niel wrote: »
...the middle one is at latitude +15 because the latitude is only representing the highest point in the sky the sun reaches in the day and most times the sun sits lower to the horizon before and after solar noon. the +15 degrees semi-compensates for the lower to the sky angles without overly compensating due to side to side excursions. remember that solar noon +/-1 hour represents about 15 degrees to the side of solar noon so that 1 hr before and 1hr after solar noon the pv will only be off by 15 degrees and a tad more than 15 degrees at solar noon itself giving a bit more power from the off solar noon times.
inetdog wrote: »
This also means that if you have a seriously East or West of South facing angle for the panels, the sun will be lower in the sky during their peak production too, especially in winter, so adding even more degrees can be better.
waynefromnscanada wrote: »
Thomas, I'll try to explain MPPT controllers for you. (For simplicity in this explanation, we'll ignore all system losses etc.)

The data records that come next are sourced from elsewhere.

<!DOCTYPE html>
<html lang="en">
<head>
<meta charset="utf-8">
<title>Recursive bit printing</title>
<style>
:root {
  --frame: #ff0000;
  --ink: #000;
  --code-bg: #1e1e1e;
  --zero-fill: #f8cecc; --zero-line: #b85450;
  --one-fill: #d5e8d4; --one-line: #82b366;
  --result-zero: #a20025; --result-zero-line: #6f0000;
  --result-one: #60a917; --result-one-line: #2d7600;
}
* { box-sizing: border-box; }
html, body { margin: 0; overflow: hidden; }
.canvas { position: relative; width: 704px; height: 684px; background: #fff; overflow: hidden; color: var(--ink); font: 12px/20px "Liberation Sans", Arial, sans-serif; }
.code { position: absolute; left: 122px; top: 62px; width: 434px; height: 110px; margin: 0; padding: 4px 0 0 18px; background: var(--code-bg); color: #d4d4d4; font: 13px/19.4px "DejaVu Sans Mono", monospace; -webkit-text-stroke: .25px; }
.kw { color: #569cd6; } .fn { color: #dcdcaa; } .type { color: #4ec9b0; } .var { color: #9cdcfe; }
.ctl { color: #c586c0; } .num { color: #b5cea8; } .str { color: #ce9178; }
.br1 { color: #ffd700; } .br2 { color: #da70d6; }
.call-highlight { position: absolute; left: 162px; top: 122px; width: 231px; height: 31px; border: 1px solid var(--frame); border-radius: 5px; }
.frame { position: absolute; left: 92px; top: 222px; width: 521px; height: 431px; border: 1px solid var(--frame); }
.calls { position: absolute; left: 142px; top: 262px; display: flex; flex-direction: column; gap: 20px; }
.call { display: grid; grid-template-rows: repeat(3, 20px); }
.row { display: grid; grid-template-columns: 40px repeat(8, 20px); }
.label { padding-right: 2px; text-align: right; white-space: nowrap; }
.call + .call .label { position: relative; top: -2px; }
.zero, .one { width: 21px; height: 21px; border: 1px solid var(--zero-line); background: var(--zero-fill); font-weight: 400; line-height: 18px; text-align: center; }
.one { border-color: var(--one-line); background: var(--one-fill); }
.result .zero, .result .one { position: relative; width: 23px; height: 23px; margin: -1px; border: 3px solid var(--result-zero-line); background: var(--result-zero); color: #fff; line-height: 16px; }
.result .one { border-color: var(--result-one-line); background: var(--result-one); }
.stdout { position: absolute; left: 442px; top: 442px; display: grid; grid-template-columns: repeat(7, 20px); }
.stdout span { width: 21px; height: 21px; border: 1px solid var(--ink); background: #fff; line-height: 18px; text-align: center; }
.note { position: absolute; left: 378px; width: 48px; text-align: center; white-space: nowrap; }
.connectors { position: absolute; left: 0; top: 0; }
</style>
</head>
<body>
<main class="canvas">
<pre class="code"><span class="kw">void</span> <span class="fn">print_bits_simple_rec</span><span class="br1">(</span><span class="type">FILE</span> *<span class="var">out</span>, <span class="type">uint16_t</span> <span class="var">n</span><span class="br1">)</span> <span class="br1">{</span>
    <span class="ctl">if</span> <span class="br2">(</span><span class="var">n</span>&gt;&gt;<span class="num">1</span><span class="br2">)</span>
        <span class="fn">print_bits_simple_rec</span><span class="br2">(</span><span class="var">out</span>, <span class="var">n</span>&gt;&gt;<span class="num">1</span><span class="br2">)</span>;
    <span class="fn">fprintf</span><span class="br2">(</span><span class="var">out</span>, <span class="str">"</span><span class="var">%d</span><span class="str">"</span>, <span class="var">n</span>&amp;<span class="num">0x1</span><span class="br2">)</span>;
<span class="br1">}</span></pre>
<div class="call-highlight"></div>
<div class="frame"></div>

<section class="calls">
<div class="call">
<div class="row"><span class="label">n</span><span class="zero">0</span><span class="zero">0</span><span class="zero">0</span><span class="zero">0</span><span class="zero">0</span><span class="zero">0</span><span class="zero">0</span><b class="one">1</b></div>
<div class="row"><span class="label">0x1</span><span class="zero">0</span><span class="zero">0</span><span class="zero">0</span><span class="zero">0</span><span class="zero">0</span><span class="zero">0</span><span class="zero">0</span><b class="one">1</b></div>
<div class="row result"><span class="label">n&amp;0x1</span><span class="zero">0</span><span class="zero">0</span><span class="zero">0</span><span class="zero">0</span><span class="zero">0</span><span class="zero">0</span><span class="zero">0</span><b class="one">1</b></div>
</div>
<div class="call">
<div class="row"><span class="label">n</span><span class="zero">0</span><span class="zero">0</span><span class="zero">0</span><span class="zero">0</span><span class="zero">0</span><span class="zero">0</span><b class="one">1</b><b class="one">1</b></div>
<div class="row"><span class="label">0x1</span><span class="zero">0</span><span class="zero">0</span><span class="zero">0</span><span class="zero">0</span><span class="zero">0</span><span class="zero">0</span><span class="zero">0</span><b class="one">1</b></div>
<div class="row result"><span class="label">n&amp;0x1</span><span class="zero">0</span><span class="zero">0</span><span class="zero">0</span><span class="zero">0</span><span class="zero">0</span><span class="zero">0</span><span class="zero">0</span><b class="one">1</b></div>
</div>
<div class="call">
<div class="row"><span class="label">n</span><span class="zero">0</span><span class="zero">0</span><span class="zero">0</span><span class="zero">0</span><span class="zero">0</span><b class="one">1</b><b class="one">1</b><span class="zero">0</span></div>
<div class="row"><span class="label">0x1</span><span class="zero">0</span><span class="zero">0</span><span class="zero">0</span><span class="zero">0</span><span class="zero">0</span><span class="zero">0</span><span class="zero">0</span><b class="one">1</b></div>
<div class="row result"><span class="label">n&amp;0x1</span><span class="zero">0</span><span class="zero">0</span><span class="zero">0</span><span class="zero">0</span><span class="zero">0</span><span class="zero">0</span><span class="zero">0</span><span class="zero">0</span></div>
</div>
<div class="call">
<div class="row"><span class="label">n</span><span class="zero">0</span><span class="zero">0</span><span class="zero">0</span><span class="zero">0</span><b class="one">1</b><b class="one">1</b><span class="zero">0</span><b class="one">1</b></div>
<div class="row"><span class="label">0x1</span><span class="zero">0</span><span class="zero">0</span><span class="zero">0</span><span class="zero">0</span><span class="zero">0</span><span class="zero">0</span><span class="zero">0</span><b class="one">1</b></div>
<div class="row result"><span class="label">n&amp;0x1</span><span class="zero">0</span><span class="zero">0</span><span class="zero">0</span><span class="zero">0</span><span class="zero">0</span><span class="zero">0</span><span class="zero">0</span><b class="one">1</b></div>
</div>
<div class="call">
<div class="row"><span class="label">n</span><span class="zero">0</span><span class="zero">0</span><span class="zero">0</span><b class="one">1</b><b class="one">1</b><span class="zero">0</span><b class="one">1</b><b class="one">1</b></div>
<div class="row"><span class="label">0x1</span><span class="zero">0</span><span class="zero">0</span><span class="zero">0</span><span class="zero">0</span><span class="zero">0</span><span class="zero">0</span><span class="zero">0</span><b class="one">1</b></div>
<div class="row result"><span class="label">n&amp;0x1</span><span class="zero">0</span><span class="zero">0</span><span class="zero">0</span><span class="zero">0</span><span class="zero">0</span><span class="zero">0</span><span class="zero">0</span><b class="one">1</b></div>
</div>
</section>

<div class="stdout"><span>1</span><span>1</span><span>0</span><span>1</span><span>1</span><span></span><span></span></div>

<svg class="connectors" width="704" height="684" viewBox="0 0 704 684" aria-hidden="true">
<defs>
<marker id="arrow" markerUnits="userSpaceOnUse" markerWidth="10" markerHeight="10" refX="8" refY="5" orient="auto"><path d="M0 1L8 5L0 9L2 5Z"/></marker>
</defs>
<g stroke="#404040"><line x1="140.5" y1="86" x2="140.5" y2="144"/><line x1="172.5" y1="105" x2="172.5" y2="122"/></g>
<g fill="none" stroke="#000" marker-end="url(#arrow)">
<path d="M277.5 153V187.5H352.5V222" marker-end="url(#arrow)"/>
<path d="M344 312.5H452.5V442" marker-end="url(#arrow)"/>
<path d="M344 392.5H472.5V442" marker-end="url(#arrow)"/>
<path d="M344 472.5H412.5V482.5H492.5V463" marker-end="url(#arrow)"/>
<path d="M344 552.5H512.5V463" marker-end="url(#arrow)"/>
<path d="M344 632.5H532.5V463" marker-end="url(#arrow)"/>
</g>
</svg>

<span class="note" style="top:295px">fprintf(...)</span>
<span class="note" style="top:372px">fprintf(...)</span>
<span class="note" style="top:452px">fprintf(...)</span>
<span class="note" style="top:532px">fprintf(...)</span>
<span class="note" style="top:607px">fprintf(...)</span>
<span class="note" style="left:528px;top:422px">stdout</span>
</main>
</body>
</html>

Lets assume you have a solar panel capable of putting out 5 amps @ 36 volts at it's most efficient point electrically. Now you take that panel and connect it directly to your 12 volt battery (or through a PWM controller). The battery instantly loads down the panels to say 12.7 volts, but the amperage stays at 5 amps. What the panel is CAPABLE of putting out is 5X36=180 watts. But you have reduced that to 12.7X5=63.5 watts. You've just installed a system that's throwing away over 115 watts!
Now, replace your PWM controller with a MPPT controller and everything changes.
Your MPPT controller, electronically finds that the Max Power Point of your panels is 36 volts, so it only loads the panels to that voltage. Thus what's going into your MPPT controller, is 36VX5A=180 watts. The MPPT controller, using it's electronics takes that 180 watts, and like an AC transformer, drops the voltage down to the battery voltage of 12.7, and since it has 180 watts to work with, it increases the current going to the battery to over 14 amps, even though the panels are only putting out 5 amps! This is the beauty of the MPPT controller and what it does.
Hope this helps you grasp the understanding. (Keep in mind that this is a very simplified description, ignoring all system losses etc for simplicity)
2.1 Kw Suntech 175 mono, Classic 200, Trace SW 4024 ( 15 years old but brand new out of sealed factory box Jan. 2015), Bogart Tri-metric, 540 ah @24 volt AGM battery bank. Plenty of Baja Sea of Cortez sunshine.
System output may range from 1,027 to 1,090 kWh per year near this location.Click HERE for more information.
* Caution: The PVWatts® energy estimate is based on an hourly performance simulation using a typical-year weather file that represents a multi-year historical period for Pueblo, CO for a Fixed (open rack) photovoltaic system. The kWh range is based on analysis of a nearby data site described here.The estimate for the value of this energy is the product of the AC energy and the average retail electricity rate. This value is useful for basic comparisons but does not account for financial considerations in a cash flow-based analysis. All of these results are based on assumptions described in Help that may not accurately represent technical or economic characteristics of the project you are modeling.